Restricted access

Stephen Silverman and Prithwi Raj Subramaniam

This paper reviews the literature on student attitude in physical education. First, an overview of the concept of attitude is presented followed by a discussion of why we need to investigate student attitude. Next, there is a detailed discussion of issues related to attitude measurement—factors that often are problematic in research in this area. Both quantitative and qualitative tools are discussed with a particular focus on developing an instrument that has the properties of reliability and validity. The third major section of the paper presents an overview of the results of attitude research in physical education. Finally, the paper concludes with implications for research in this area.

Restricted access

Saryn R. Goldberg, Thomas M. Kepple and Steven J. Stanhope

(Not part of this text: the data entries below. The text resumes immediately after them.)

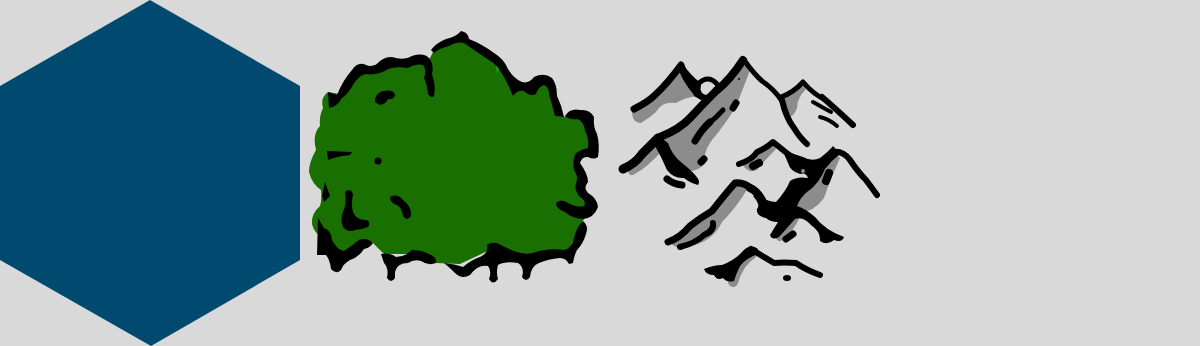
<!DOCTYPE html>
<html lang="en">
<head>
<meta charset="utf-8">
<title>Terrain tiles</title>
<style>
:root {
  --ground: #d9d9d9;
  --water: #004a6f;
  --leaf: #196f00;
  --leaf-bright: #10b010;
  --ink: #000;
  --shade: #8c8c8c;
}
html, body { margin: 0; height: 100%; overflow: hidden; background: var(--ground); }
svg { display: block; width: 1200px; height: 346px; }
.ground { fill: var(--ground); }
.water { fill: var(--water); }
.leaf { fill: var(--leaf); }
.ink { fill: var(--ink); }
.shade { fill: var(--shade); }
.stroke { fill: none; stroke: var(--ink); stroke-linecap: round; stroke-linejoin: round; }
.shade-stroke { fill: none; stroke: var(--shade); stroke-linecap: round; stroke-linejoin: round; }
.w4 { stroke-width: 4; }
.w5 { stroke-width: 5; }
.w6 { stroke-width: 6; }
.w7 { stroke-width: 7; }
.w8 { stroke-width: 8; }
.w9 { stroke-width: 9; }
.w10 { stroke-width: 10; }
</style>
</head>
<body>
<svg viewBox="0 0 1200 346" role="img" aria-label="Terrain tiles: water hexagon, forest and mountains">
  <rect class="ground" width="1200" height="346"/>

  <polygon id="water-tile" class="water" points="150,0 300,86 300,260 151,346 0,260 0,86"/>

  <g id="forest">
    <path class="leaf" d="M328 92Q320 98 323 108Q319 116 320 126Q312 134 316 150Q309 162 309 172Q312 184 321 190Q322 200 320 206Q311 214 312 224Q314 232 320 236L338 256L360 250L372 242L384 254L410 254L436 263L460 264L494 248L516 256L568 252L582 222L594 206L580 184L580 158L592 150L590 118L556 116L548 84L516 90L500 68L464 38L434 50L428 62L392 64L356 70L340 94Z"/>
    <path d="M496 66L499 68L497 74Z" fill="var(--leaf-bright)"/>

    <g id="forest-crown">
      <path class="ink" d="M328 92L337 95Q343 80 352 70Q358 61 366 65Q374 68 380 61Q388 55 396 58Q406 60 412 56Q424 52 430 59Q434 66 432 74Q436 86 434 96Q431 99 428 94Q427 84 424 78Q427 70 423 65Q416 63 408 68Q396 66 388 69Q378 76 366 74Q359 75 353 85Q348 94 341 99Q338 106 329 108Z"/>
      <path class="ink" d="M431 50Q436 43 446 39Q456 37 461 31Q468 32 469 39Q482 44 494 53Q504 59 508 69Q514 79 522 82Q529 84 534 77Q544 72 552 78Q557 84 557 96Q562 106 564 117L555 116Q552 104 549 94Q549 87 544 85Q538 87 536 94Q530 97 524 91Q517 90 513 96Q509 86 504 77Q498 65 489 60Q475 51 464 43Q457 41 449 46Q440 48 434 53Z"/>
      <path class="ink" d="M565 116Q570 108 580 110Q590 109 594 117Q593 127 597 134Q600 145 598 157Q594 160 588 157Q582 156 580 163Q588 174 588 182Q583 188 588 193Q597 198 598 207Q594 218 583 219Q573 219 565 212Q556 209 556 203Q561 198 568 203Q577 208 584 206Q587 201 580 197Q574 190 576 183Q579 177 574 170Q572 160 576 153Q582 149 588 148Q589 138 585 131Q584 121 577 119Q570 120 565 116Z"/>
    </g>

    <path id="forest-base" class="ink" d="M318 218L324 228Q331 230 332 240Q337 250 344 251Q353 245 359 240Q367 237 373 243Q370 248 364 249Q359 257 350 260Q343 264 341 270Q336 275 331 269Q330 260 326 255L317 255Z
      M381 254Q390 252 396 257Q405 257 412 250Q422 250 429 254Q437 257 436 263Q428 266 421 261Q414 259 408 263Q397 263 395 272L395 278Q391 284 387 278Q389 268 384 263Z
      M444 263Q455 264 463 267Q471 260 480 257Q489 253 487 245Q492 241 499 244Q508 249 517 252Q528 256 539 251Q552 248 564 250Q572 248 574 238Q577 226 583 221Q589 226 586 234Q583 244 577 250Q574 256 573 263L569 264Q566 258 560 258Q548 259 539 263Q531 266 530 277Q526 283 522 277Q525 268 518 263Q505 261 498 265Q496 272 498 279Q493 286 489 279Q492 271 488 266Q478 264 470 275Q462 280 455 273Q449 267 444 263Z"/>

    <g id="forest-leaf-marks" class="ink">
      <path d="M375 102Q374 94 383 91Q394 89 395 95Q394 100 388 99Q386 104 380 105Z"/>
      <path d="M327 151L352 152L350 155Q338 156 328 160Z"/>
      <circle cx="378" cy="161" r="3.5"/>
      <path d="M325 182L330 196L324 202L322 196Z"/>
      <path d="M345 192Q350 187 353 194Q351 204 353 212Q357 221 367 220Q371 223 368 227Q361 230 355 230Q348 233 343 227Q340 220 343 212Q347 203 345 192Z"/>
      <path d="M390 197Q397 193 403 200Q412 207 411 216Q407 222 403 216Q402 208 397 205Q390 203 390 197Z"/>
    </g>
  </g>

  <g id="mountains">
    <g id="mountain-shadows">
      <path class="shade" d="M632 111L656 96L680 67L686 78L696 96Q684 98 676 103Q662 101 656 112Q648 119 641 123Q632 123 632 111Z"/>
      <path class="shade" d="M662 138L690 117L716 92L744 62L750 70Q742 92 735 108Q724 126 712 140Q702 154 706 163Q698 171 690 171Q674 158 662 138Z"/>
      <path class="shade" d="M783 98L802 83L806 89Q797 98 797 108Q794 117 788 117Z"/>
      <path class="shade-stroke w8" d="M632 171Q645 164 659 148"/>
      <path class="shade" d="M742 164L772 143L776 149Q765 160 757 170Q748 174 742 164Z"/>
      <path class="shade" d="M780 208L806 188L832 151L840 158Q830 180 824 198Q812 214 798 212Z"/>
      <path class="shade" d="M670 243L708 216L734 182L748 188Q736 208 722 222Q714 240 692 246Q680 252 670 243Z"/>
      <path class="shade-stroke w8" d="M780 237Q790 229 796 216"/>
      <path class="shade-stroke w10" d="M733 282Q739 262 752 254"/>
    </g>

    <g id="range-back">
      <path class="stroke w7" d="M634 109Q648 102 655 95Q668 83 681 65Q684 78 697 93"/>
      <path class="stroke w5" d="M681 66Q690 78 698 84Q708 74 717 84"/>
      <path class="ink" d="M691 78L701 85Q699 93 706 95Q714 92 717 84L724 86L708 104L694 96Z"/>
      <path class="stroke w8" d="M660 137Q680 129 690 118Q702 105 716 91Q730 80 743 60"/>
      <path class="stroke w5" d="M744 60Q754 74 762 81Q774 89 782 101"/>
      <path class="stroke w6" d="M782 100Q786 118 794 128Q800 138 807 144"/>
      <path class="stroke w5" d="M781 97Q793 93 803 82Q814 95 826 100"/>
      <path class="stroke w6" d="M822 97Q836 109 853 125"/>
      <path class="stroke w4" d="M813 102L822 107M820 106L831 112M820 117Q829 119 837 126"/>
      <path class="stroke w7" d="M695 141Q702 129 710 122"/>
      <path class="stroke w5" d="M708 124Q716 118 723 110"/>
      <path class="stroke w7" d="M733 108L736 103"/>
      <path class="stroke w7" d="M701 162L704 159"/>
      <circle class="ink" cx="739" cy="79" r="1"/>
    </g>

    <g id="range-left">
      <path class="stroke w9" d="M623 169Q635 164 642 154Q650 146 658 138"/>
      <path class="ink" d="M656 134L668 143Q672 155 682 163Q691 170 696 176Q701 182 698 185Q690 183 684 178Q674 179 667 170Q662 158 655 146Z"/>
      <path class="stroke w7" d="M667 179Q673 184 682 185"/>
    </g>

    <g id="range-middle">
      <path class="stroke w6" d="M739 164Q752 160 757 152Q765 149 773 142Q783 150 793 158"/>
      <path class="stroke w8" d="M753 166L759 163"/>
      <path class="ink" d="M782 149Q793 154 803 157Q812 162 820 158Q829 151 833 146L840 154Q832 160 825 169Q819 184 807 192Q800 198 797 206Q806 209 815 217Q825 230 844 237Q842 243 834 240Q827 246 820 241Q821 232 811 225Q803 216 795 219Q788 227 779 237Q772 241 770 235L778 222Q770 222 766 218Q756 216 757 209Q761 205 753 196L758 194Q764 201 776 202Q786 191 790 181Q797 176 808 178Q806 172 800 174Q790 171 788 163Z"/>
      <circle class="shade" cx="803" cy="171" r="2"/>
      <path class="stroke w6" d="M832 152Q843 150 850 160Q858 172 866 180Q872 188 877 195"/>
      <path class="stroke w8" d="M826 181L829 173"/>
      <path class="stroke w7" d="M786 239L793 234"/>
    </g>

    <g id="range-front">
      <path class="stroke w7" d="M668 242Q680 238 690 226Q700 218 712 211Q722 198 735 183Q744 182 752 189"/>
      <path class="stroke w8" d="M750 188Q757 191 762 200"/>
      <path class="stroke w6" d="M680 247Q696 243 704 235Q714 231 713 223"/>
      <path class="ink" d="M704 269Q714 265 722 265Q735 260 742 252Q750 243 758 249L758 254Q746 258 740 266Q736 274 734 281Q727 283 723 278Q717 281 714 275Q706 275 704 269Z"/>
      <path class="stroke w6" d="M751 249Q764 257 774 263Q784 262 796 263Q806 270 820 275"/>
      <ellipse class="ink" cx="787" cy="278" rx="4" ry="3"/>
    </g>
  </g>
</svg>
</body>
</html>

We increased the accuracy of an instrumented treadmill’s measurement of center of pressure and force data by calibrating in situ and optimizing the transformation between the motion capture and treadmill force plate coordinate systems. We calibrated the device in situ by applying known vertical and shear loads at known locations across the tread surface and calculating a 6 × 6 calibration matrix for the 6 output forces and moments. To optimize the transformation, we first estimated the transformation based on a locating jig and then measured center-of-pressure error across the treadmill force plate using the CalTester tool. We input these data into an optimization scheme to find the transformation between the motion capture and treadmill force plate coordinate systems that minimized the error in the center-of-pressure measurements derived from force plate and motion capture sources. When the calibration and transformation optimizations were made, the average measured error in the center of pressure was reduced to approximately 1 mm when the treadmill was stationary and to less than 3 mm when moving. Using bilateral gait data, we show the importance of calibrating these devices in situ and performing transformation optimizations.